What is the most distinctive feature of human nature? Does human nature play any significant role in explaining ethical objectivity? How do we arrive at moral judgments? What is the relationship between moral judgments and moral motivation? In answering these questions, this book defends a naturalist, realist and internalist theory of the foundations of ethics. This theory, grounded on a particular concept of humanity, combines insights from Mencius and David Hume. The views of each show how important features left underdeveloped by the other can be supplemented and refined. The unified theory that results is a robust contender among current ethical theories.
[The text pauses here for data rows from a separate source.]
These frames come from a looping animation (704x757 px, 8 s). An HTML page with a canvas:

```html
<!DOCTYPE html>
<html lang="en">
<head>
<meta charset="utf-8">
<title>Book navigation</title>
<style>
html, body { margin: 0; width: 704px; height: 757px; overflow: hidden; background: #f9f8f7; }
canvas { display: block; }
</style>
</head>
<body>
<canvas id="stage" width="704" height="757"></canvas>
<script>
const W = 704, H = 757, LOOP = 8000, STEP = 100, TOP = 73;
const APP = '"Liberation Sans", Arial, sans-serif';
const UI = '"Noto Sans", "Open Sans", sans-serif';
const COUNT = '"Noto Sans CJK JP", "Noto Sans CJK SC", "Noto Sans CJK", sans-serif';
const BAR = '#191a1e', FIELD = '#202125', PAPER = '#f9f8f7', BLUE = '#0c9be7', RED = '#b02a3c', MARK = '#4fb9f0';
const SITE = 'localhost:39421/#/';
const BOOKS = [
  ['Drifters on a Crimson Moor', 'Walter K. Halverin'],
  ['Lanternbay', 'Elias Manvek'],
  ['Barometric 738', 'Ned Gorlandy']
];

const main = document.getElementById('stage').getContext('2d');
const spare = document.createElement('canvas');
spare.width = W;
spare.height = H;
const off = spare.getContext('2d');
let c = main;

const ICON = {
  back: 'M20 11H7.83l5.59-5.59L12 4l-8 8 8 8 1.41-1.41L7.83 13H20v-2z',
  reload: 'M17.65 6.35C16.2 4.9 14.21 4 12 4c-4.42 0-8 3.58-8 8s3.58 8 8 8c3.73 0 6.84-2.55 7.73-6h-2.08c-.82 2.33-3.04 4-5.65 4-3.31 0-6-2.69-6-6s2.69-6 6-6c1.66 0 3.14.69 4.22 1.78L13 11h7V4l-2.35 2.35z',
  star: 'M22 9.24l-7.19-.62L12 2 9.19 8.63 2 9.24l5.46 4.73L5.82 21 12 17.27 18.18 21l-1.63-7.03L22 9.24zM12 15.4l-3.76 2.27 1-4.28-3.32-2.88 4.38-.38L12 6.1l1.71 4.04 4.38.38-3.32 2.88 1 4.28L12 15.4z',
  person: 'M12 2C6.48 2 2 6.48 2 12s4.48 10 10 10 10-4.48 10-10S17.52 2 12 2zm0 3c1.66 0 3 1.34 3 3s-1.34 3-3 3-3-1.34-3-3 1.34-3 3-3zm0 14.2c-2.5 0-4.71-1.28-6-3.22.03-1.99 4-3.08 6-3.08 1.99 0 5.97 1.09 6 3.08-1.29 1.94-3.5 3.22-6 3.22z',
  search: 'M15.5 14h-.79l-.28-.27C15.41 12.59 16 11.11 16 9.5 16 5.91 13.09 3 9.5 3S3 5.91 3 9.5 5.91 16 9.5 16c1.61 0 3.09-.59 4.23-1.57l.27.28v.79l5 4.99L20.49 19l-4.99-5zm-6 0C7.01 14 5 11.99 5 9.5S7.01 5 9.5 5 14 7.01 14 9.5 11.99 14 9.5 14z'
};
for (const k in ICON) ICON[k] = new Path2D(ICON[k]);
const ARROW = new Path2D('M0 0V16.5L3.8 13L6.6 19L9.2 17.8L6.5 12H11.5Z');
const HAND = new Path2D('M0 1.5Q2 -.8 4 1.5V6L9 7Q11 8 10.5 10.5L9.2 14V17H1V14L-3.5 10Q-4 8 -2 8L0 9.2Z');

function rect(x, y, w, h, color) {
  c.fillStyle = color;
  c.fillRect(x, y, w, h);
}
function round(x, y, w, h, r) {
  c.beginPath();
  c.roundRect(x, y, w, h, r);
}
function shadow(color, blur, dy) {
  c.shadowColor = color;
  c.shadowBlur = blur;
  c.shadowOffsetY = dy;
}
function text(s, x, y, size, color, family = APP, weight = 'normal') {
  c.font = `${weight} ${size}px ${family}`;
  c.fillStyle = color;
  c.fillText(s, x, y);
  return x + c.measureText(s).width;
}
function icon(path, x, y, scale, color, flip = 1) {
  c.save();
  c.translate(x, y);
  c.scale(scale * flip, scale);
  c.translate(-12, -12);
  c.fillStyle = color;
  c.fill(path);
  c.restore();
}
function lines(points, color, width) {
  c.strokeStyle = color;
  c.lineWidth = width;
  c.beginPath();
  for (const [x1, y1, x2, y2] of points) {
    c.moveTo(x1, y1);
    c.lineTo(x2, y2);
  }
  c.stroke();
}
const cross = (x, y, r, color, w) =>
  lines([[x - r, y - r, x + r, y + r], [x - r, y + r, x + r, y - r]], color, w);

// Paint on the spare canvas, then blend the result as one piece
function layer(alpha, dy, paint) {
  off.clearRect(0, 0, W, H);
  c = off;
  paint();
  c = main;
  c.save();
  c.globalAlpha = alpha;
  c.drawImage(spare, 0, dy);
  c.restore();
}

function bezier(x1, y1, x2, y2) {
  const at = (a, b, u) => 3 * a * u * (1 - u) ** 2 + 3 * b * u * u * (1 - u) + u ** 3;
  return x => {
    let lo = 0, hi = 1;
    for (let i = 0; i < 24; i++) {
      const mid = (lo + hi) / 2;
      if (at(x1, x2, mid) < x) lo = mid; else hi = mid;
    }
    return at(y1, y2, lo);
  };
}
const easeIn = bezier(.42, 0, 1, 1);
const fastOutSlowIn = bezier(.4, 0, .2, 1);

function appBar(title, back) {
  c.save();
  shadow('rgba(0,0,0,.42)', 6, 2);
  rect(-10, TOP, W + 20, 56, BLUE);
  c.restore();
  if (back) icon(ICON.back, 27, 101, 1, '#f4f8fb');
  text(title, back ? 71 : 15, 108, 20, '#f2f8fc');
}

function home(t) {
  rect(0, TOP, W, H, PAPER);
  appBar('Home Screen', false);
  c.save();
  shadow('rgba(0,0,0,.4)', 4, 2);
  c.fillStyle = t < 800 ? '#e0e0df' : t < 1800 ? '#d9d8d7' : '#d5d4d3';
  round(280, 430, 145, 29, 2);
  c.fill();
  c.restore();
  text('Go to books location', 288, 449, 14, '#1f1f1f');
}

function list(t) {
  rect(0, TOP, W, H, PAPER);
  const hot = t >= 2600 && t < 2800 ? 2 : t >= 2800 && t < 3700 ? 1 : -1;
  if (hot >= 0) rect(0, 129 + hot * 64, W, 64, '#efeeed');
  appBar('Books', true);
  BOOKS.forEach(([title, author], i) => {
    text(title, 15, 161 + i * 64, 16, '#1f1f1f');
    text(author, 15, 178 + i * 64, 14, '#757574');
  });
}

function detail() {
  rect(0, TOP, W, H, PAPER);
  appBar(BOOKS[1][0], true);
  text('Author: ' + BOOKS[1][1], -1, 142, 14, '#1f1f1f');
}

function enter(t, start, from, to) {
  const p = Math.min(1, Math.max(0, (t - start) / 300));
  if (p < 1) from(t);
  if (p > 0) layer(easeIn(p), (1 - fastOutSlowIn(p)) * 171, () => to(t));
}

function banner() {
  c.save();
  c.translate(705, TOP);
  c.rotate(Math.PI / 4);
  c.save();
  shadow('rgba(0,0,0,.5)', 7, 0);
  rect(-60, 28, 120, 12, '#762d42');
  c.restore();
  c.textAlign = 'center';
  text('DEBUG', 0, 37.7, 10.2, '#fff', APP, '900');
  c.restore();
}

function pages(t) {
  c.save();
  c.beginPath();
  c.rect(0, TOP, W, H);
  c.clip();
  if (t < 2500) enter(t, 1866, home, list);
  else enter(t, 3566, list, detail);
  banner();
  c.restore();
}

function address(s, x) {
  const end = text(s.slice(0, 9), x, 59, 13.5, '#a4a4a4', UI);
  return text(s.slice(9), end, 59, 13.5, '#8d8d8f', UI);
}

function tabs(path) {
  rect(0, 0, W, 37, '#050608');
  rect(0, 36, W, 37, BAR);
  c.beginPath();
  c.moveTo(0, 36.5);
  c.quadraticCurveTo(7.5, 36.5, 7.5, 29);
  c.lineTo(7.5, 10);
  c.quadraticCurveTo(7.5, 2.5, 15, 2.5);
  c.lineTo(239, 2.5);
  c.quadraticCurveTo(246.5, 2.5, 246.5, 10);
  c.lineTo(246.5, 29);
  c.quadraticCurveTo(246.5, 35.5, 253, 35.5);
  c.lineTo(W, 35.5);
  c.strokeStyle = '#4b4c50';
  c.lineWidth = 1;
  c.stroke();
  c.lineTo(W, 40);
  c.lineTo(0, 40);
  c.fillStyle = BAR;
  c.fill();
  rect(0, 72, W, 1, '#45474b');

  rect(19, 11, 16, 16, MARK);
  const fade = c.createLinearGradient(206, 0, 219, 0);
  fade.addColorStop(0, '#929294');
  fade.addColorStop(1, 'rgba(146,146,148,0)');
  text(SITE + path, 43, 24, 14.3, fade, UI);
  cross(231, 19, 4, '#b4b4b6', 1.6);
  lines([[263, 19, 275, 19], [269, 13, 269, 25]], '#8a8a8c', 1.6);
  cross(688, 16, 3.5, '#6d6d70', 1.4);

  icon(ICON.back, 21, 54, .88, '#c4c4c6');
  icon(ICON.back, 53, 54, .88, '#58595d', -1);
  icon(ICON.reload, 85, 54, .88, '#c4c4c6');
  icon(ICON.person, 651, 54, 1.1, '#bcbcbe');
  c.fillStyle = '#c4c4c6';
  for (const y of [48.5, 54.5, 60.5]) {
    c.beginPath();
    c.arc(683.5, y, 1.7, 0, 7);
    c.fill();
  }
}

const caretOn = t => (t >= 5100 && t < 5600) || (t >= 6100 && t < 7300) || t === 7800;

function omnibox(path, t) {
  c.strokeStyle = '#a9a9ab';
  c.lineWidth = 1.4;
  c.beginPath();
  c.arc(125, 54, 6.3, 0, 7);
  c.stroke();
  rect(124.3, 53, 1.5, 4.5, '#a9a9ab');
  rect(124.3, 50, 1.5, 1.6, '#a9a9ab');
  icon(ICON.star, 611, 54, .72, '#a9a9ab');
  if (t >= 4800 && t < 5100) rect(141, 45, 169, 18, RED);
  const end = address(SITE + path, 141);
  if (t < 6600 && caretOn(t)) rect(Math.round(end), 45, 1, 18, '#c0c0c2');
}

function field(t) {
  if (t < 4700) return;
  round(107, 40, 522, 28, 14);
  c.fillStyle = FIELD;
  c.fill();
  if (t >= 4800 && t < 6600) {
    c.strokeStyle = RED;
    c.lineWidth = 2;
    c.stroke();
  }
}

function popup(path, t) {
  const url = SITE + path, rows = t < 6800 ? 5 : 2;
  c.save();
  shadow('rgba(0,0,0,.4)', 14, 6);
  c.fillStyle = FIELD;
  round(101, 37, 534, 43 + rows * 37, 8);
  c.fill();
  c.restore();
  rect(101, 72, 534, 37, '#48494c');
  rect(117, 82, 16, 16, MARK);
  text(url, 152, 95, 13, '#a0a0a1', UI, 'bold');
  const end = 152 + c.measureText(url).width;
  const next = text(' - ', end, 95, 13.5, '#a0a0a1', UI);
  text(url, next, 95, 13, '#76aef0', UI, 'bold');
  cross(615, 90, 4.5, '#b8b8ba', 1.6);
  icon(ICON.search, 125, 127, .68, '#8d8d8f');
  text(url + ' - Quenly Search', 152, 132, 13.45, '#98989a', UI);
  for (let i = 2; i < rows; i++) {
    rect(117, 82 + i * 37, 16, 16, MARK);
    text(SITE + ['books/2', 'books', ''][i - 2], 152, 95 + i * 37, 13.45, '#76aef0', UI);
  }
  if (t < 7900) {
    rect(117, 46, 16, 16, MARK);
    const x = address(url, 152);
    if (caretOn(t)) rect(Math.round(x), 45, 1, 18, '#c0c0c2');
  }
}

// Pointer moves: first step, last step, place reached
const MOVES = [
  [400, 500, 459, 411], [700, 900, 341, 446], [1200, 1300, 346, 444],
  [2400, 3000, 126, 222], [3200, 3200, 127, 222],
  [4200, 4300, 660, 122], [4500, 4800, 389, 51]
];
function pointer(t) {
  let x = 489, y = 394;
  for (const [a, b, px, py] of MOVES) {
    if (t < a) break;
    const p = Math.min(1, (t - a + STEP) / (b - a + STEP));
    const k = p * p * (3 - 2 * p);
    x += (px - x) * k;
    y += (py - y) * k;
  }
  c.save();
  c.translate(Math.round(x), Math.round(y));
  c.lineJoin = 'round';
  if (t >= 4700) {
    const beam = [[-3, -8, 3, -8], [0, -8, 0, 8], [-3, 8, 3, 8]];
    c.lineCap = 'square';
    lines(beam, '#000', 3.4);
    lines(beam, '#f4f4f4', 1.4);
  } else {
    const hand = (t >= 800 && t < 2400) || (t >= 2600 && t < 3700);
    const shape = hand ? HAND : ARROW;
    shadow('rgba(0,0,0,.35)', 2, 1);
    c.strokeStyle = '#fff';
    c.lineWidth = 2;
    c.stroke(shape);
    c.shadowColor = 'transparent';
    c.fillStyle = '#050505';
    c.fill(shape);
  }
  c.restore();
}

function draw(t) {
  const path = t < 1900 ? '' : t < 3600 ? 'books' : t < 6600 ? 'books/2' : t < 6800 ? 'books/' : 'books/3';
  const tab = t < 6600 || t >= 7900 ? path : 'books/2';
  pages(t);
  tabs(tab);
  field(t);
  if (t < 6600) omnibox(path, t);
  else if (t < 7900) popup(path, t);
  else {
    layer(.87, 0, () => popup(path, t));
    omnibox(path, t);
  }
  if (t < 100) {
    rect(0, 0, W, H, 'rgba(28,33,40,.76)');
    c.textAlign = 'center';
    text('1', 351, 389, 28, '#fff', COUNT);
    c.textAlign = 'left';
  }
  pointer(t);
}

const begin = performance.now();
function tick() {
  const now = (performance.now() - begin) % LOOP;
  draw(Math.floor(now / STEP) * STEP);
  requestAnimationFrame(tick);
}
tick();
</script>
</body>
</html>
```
This illuminating book, relating Chinese and Western philosophical traditions, presents a unique account of the unity of the virtues in Mencius, breaks new ground in Hume studies through its discussion of the concept of sympathy in Hume's theory, and brings combined insights to bear on contemporary analytical theories of ethics.
Table of Contents
Contents: Introduction; Sympathy, humanity and moral sentiment; Humanity, nature, and the unity of the virtues; Experience, sensibility, and moral objectivity; Reason, morality, and moral epistemology; Motivation, judgement, and Mencian internalism; Appendix: Aristotle on actuality and potentiality; Bibliography; Index.
'... Liu's book is a high-quality, analytic piece in comparative studies and ethics. It is clear, well argued, and original... It should be warmly welcomed and well received by both specialists and advanced students in comparative studies or ethics.' Dao: A Journal of Comparative Philosophy